Piccolo-Kaufer said the two lots at the front entrance of Indian Field were purchased by a private citizen through tax sales. These lots are zoned for commercial use and are not part of the development, she said. The current owner has not allowed the homeowners association to maintain the lots.

Residents have complained over the years that the properties now have brush and high grass that has not been mowed or cleared. Piccolo-Kaufer said the township does not have a property maintenance ordinance requiring lawns to be mowed on vacant, undeveloped lots, like the two at the entrance.

A resident asked why the township outsources a recycling company when it has trucks that can do the job.
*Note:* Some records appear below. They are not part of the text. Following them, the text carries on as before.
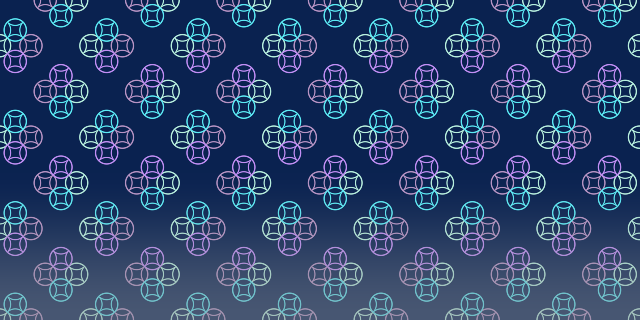
Reproduce this pattern procedurally as a WebGL 1 fragment shader.

```glsl
precision highp float;

uniform vec2 u_resolution;

const float COLUMNS = 7.0;
const vec2 LATTICE_ORIGIN = vec2(1.0 / 6.0, 0.0);
const float RADIUS = 0.1215;
const float SPACING = RADIUS * 1.41421;
const float OUTLINE_HALF = 0.0075;
const float ARC_HALF = 0.0065;

const vec3 NAVY = vec3(0.04, 0.135, 0.315);
const vec3 HAZE = vec3(0.54, 0.56, 0.59);
const vec3 CYAN = vec3(0.36, 0.92, 0.96);
const vec3 VIOLET = vec3(0.76, 0.56, 0.96);
const vec3 MINT = vec3(0.72, 0.94, 0.87);
const vec3 MAUVE = vec3(0.72, 0.58, 0.77);

// Coverage of a line around the zero of a distance
float stroke(float dist, float halfWidth, float pixel) {
  return 1.0 - smoothstep(-0.5 * pixel, 0.5 * pixel, abs(dist) - halfWidth);
}

// Ring holding four inward arcs that meet on its diagonals
float lobe(vec2 p, float radius, float spacing, float pixel) {
  float ring = length(p) - radius;
  vec2 folded = abs(p);
  folded = vec2(max(folded.x, folded.y), min(folded.x, folded.y));
  float arc = length(folded - vec2(spacing, 0.0)) - radius;
  float inside = 1.0 - smoothstep(-0.5 * pixel, 0.5 * pixel, ring);
  return max(stroke(ring, OUTLINE_HALF, pixel),
             stroke(arc, ARC_HALF, pixel) * inside);
}

vec3 paintLobe(vec3 base, vec2 p, vec2 direction, vec3 tint, float pixel) {
  return mix(base, tint, lobe(p - direction * SPACING, RADIUS, SPACING, pixel));
}

// Four lobes in a cross, one colour each
vec3 paintMotif(vec3 base, vec2 p, float pixel) {
  base = paintLobe(base, p, vec2(-1.0, 0.0), MINT, pixel);
  base = paintLobe(base, p, vec2(1.0, 0.0), MAUVE, pixel);
  base = paintLobe(base, p, vec2(0.0, -1.0), VIOLET, pixel);
  return paintLobe(base, p, vec2(0.0, 1.0), CYAN, pixel);
}

void main() {
  float pixel = COLUMNS / u_resolution.x;
  vec2 grid = gl_FragCoord.xy * pixel - LATTICE_ORIGIN;
  vec3 colour = NAVY;

  // Two staggered lattices, the second turned by half a revolution
  for (int i = 0; i < 2; i++) {
    float lattice = float(i);
    vec2 local = fract(grid - 0.5 * lattice + 0.5) - 0.5;
    colour = paintMotif(colour, local * (1.0 - 2.0 * lattice), pixel);
  }

  // Haze rising from the lower edge
  float height = gl_FragCoord.y / u_resolution.y;
  float haze = 0.48 * (1.0 - smoothstep(0.0, 0.48, height));
  gl_FragColor = vec4(mix(colour, HAZE, haze), 1.0);
}
```
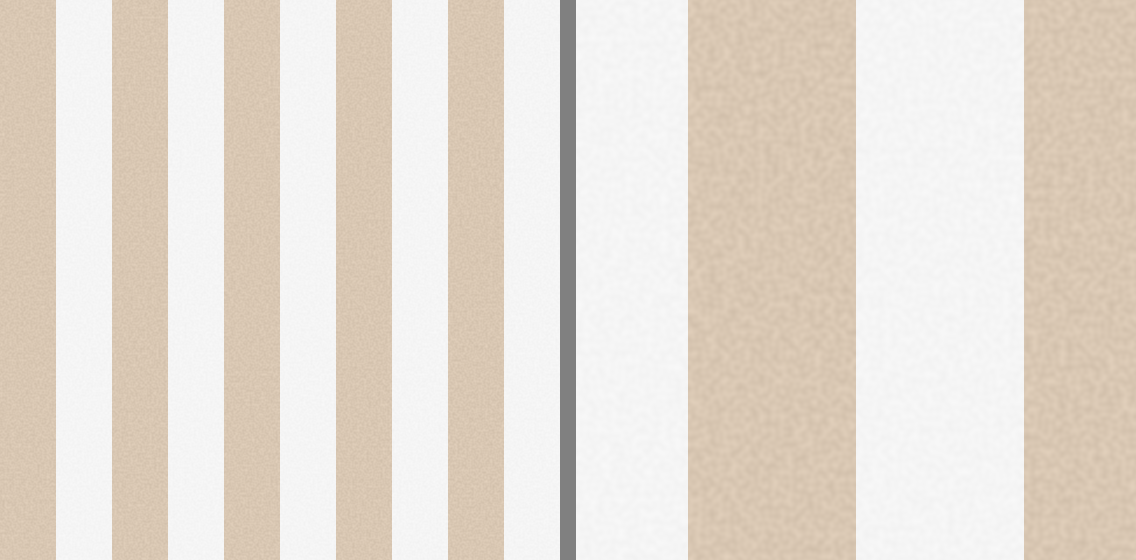
Left, the full canvas; right, a detail of the centre.
A WebGL 2 fragment shader for this pattern:

```glsl
#version 300 es
precision highp float;

uniform vec2 u_resolution;
out vec4 fragColor;

const float STRIPE_PAIRS = 5.0;      // whole repeats across the tile
const float BEIGE_SHARE = 0.5;       // part of each repeat that is beige
const vec3 BEIGE = vec3(0.85, 0.78, 0.70);
const vec3 WHITE = vec3(0.96);
const float FINE_CELLS = 240.0;      // grain cells across, whole so they wrap
const float COARSE_CELLS = 110.0;
const float COARSE_WEIGHT = 0.4;
const float BEIGE_GRAIN = 0.045;
const float WHITE_GRAIN = 0.018;
const float TAU = 6.2831853;

// Integer hash of a lattice point, 0 to 1
float hash(vec2 p) {
    uvec2 q = uvec2(p) * uvec2(1597334677u, 3812015801u);
    uint h = (q.x ^ q.y) * 1597334677u;
    h = (h ^ (h >> 15)) * 2246822519u;
    h ^= h >> 13;
    return float(h >> 8) / 16777216.0;
}

// Contribution of one lattice corner, wrapped at the period
float cornerSlope(vec2 cell, vec2 corner, vec2 local, float period) {
    float angle = TAU * hash(mod(cell + corner, period));
    return dot(vec2(cos(angle), sin(angle)), local - corner);
}

// Gradient noise that tiles over the unit square
float tiledNoise(vec2 uv, float period) {
    vec2 p = uv * period;
    vec2 cell = floor(p);
    vec2 f = p - cell;
    vec2 w = f * f * f * (f * (f * 6.0 - 15.0) + 10.0);
    float a = cornerSlope(cell, vec2(0.0, 0.0), f, period);
    float b = cornerSlope(cell, vec2(1.0, 0.0), f, period);
    float c = cornerSlope(cell, vec2(0.0, 1.0), f, period);
    float d = cornerSlope(cell, vec2(1.0, 1.0), f, period);
    return mix(mix(a, b, w.x), mix(c, d, w.x), w.y);
}

// Coverage of the beige stripe, which starts each repeat
float beigeStripe(float x, float pixel) {
    float halfWidth = 0.5 * BEIGE_SHARE;
    float fromCentre = abs(fract(x * STRIPE_PAIRS - halfWidth + 0.5) - 0.5);
    float edge = (fromCentre - halfWidth) / STRIPE_PAIRS;
    return 1.0 - smoothstep(-0.5 * pixel, 0.5 * pixel, edge);
}

void main() {
    vec2 uv = gl_FragCoord.xy / u_resolution;

    // Stripes
    float beige = beigeStripe(uv.x, 1.0 / u_resolution.x);
    vec3 color = mix(WHITE, BEIGE, beige);

    // Fine paper grain, stronger on the beige
    float grain = tiledNoise(uv, FINE_CELLS)
                + COARSE_WEIGHT * tiledNoise(uv, COARSE_CELLS);
    color += grain * mix(WHITE_GRAIN, BEIGE_GRAIN, beige);

    fragColor = vec4(clamp(color, 0.0, 1.0), 1.0);
}
```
Piccolo-Kaufer said that in 2018, the township outsourced recycling to Blue Diamond, and that the decision was made based on a budget review. It is more cost-effective to subcontract a waste removal company than provide in-house service based on the workforce needed to do the job.

Editor’s note: The original story gave the wrong name for the development, Indian Field, in the headline. The Advertiser regrets the error.

Drive-throughs permitted: A new ordinance permits drive-through establishments in certain zones along Routes 23 and 94. The planning board reviewed the ordinance at its Sept. 23 meeting. The drive-throughs are allowed both in shopping centers or as standalones.
Drug Alliance grant: Mayor Brian Kaminski and township manager Carrine Piccolo-Kaufer discussed the annual Drug Alliance grant the township received for outreach programs and substance abuse education. Piccolo-Kaufer said Hardyston does outreach programs in Hamburg and Franklin. The grant was passed between Wallkill Valley Municipal Alliance and the Sussex County Board of Commissioners.
Childhood Cancer Awareness Month: Township manager Piccolo-Kaufer said every September for Childhood Cancer Awareness Month the township places a banner at the park on Wheatsworth Road that says: “Hardyston is Going Gold for Childhood Cancer.” The council recognized a Hardyston resident who won his battle against childhood cancer.
“I don’t understand why they won’t plow my development. It’s flat, it’s easy.” Marie Neubig